- WORK TO BE COMPLETED
Your answer should be every line of the entries that has the string "html" in it.

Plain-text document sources
^^^^^^^^
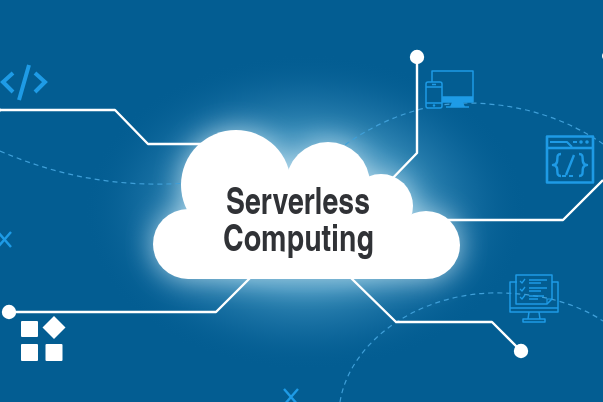
<!DOCTYPE html>
<html lang="en">
<head>
<meta charset="utf-8">
<title>Serverless Computing</title>
<style>
:root {
  --blue: #035d92;
  --sky: #1e9be6;
  --dash: #3f9fd8;
  --white: #ffffff;
  --ink: #303236;
}
* { box-sizing: border-box; }
html, body { margin: 0; overflow: hidden; }
.banner { position: relative; width: 603px; height: 402px; overflow: hidden; background: var(--blue); }
.banner svg { display: block; width: 603px; height: 402px; }
.orbits { fill: none; stroke: var(--dash); stroke-width: 1.2; stroke-dasharray: 5 4; }
.circuits { fill: none; stroke: var(--white); stroke-width: 2.4; stroke-linejoin: round; }
.nodes, .tiles, .cloud { fill: var(--white); }
.icon { fill: none; stroke: var(--sky); stroke-width: 1.5; stroke-linejoin: round; }
.icon .solid { fill: var(--sky); stroke: none; }
.icon .case { fill: var(--blue); }
.bold { stroke-width: 4; stroke-linejoin: miter; }
.title { font: bold 38px "TeX Gyre Heros Cn", "Liberation Sans", sans-serif; fill: var(--ink); margin: 0; }
</style>
</head>
<body>
<main class="banner">
<svg viewBox="0 0 603 402" role="img" aria-label="Serverless Computing: a cloud connected to devices, code and applications">
  <defs>
    <g id="cloud-shape">
      <circle cx="236" cy="185" r="55"/>
      <circle cx="328" cy="184" r="42"/>
      <circle cx="381" cy="206" r="32"/>
      <circle cx="188" cy="244" r="35"/>
      <circle cx="426" cy="245" r="34"/>
      <rect x="188" y="190" width="205" height="89"/>
      <rect x="380" y="225" width="46" height="54"/>
    </g>
    <radialGradient id="halo">
      <stop offset="0" stop-color="#9ad0ea" stop-opacity=".8"/>
      <stop offset=".5" stop-color="#5faed4" stop-opacity=".6"/>
      <stop offset=".78" stop-color="#2a80b2" stop-opacity=".3"/>
      <stop offset="1" stop-color="#035d92" stop-opacity="0"/>
    </radialGradient>
    <filter id="soft" x="-30%" y="-50%" width="160%" height="200%">
      <feGaussianBlur stdDeviation="14"/>
    </filter>
  </defs>

  <g class="glow">
    <ellipse cx="306" cy="212" rx="222" ry="158" fill="url(#halo)"/>
    <use href="#cloud-shape" fill="#d5edf8" opacity=".75" filter="url(#soft)"/>
  </g>

  <g class="orbits">
    <path d="M0 151C58 176 118 188 188 183"/>
    <path d="M338 150C375 122 420 103 470 103C525 104 570 121 603 144"/>
    <path d="M340 402C349 345 412 296 490 293C540 292 577 304 603 321"/>
  </g>

  <g class="circuits">
    <path d="M0 110H115L148 144H215"/>
    <path d="M417 57V153L388 183"/>
    <path d="M440 220H563L603 180"/>
    <path d="M10 312H216L252 276"/>
    <path d="M350 277L396 322H492L521 351"/>
  </g>
  <g class="nodes">
    <circle cx="417" cy="57" r="7.2"/>
    <circle cx="9" cy="312" r="7.2"/>
    <circle cx="521" cy="351" r="7.2"/>
    <circle cx="-1" cy="110" r="2"/>
    <circle cx="607" cy="56" r="5"/>
  </g>

  <g class="icon bold" id="code-tag">
    <path d="M13 73L3 82L13 92M35 73L45 82L35 92M29 65L19 100"/>
  </g>

  <g class="icon" id="devices">
    <path d="M432 82V71H473V102H442M442 97H473"/>
    <path class="solid" d="M442 97H473V102H442ZM452 102H463L465 107H450Z"/>
    <path d="M446 107H469"/>
    <rect class="case" x="426" y="82" width="16" height="26" rx="2"/>
    <path d="M426 87H442M426 103H442M432 84.5H436"/>
    <circle class="solid" cx="434" cy="105.5" r="1.2"/>
  </g>

  <g class="icon" id="code-window">
    <rect x="547" y="136.500" width="46" height="46" stroke-width="2.6"/>
    <path d="M547 148H593" stroke-width="2.4"/>
    <path d="M550 142H567L572 147M573 142H577" stroke-width="2"/>
    <circle class="solid" cx="581" cy="142" r="1.8"/>
    <circle class="solid" cx="587" cy="142" r="1.8"/>
    <path d="M561 154C556 154 558 158 557 162Q556 165 553 165Q556 165 557 168C558 172 556 176 561 176M579 154C584 154 582 158 583 162Q584 165 587 165Q584 165 583 168C582 172 584 176 579 176M574 155L566 175" stroke-width="2.4"/>
    <path d="M562 176H566M569 176H573" stroke-width="2"/>
  </g>

  <g class="icon" id="checklist-monitor">
    <path d="M517 282H510V312H558V282H552M510 308H558"/>
    <path d="M529 312L528 319M539 312L540 319M523 319H545V322H523Z"/>
    <path d="M516 275H552V299L547 304H516Z"/>
    <path d="M552 299H547V304" stroke-width="1.2"/>
    <path d="M520 281L522 283L525 279M520 289L522 291L525 287M520 297L522 299L525 295M529 280H547M529 283H541M529 288H547M529 291H541M529 296H544M529 299H538" stroke-width="1.3"/>
  </g>

  <g class="icon" id="crosses" stroke-width="2">
    <path d="M-2 232L11 247M11 232L-2 247M284 389L298 405M298 389L284 405" stroke-width="2.4"/>
  </g>

  <g class="tiles">
    <rect x="21" y="321" width="17" height="16" rx="1"/>
    <rect x="21" y="344" width="17" height="17" rx="1"/>
    <rect x="45.500" y="344" width="17" height="17" rx="1"/>
    <path d="M54 316L65.500 327.500L54 339L42.500 327.500Z"/>
  </g>

  <use class="cloud" href="#cloud-shape"/>

  <g class="title">
    <text x="226" y="214" textLength="144" lengthAdjust="spacingAndGlyphs">Serverless</text>
    <text x="223" y="251" textLength="151" lengthAdjust="spacingAndGlyphs">Computing</text>
  </g>
</svg>
</main>
</body>
</html>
^^^^^^^^
- SOLUTION TO THIS EXERCISE
<!DOCTYPE html>
<html lang="en">
html, body { margin: 0; overflow: hidden; }
</html>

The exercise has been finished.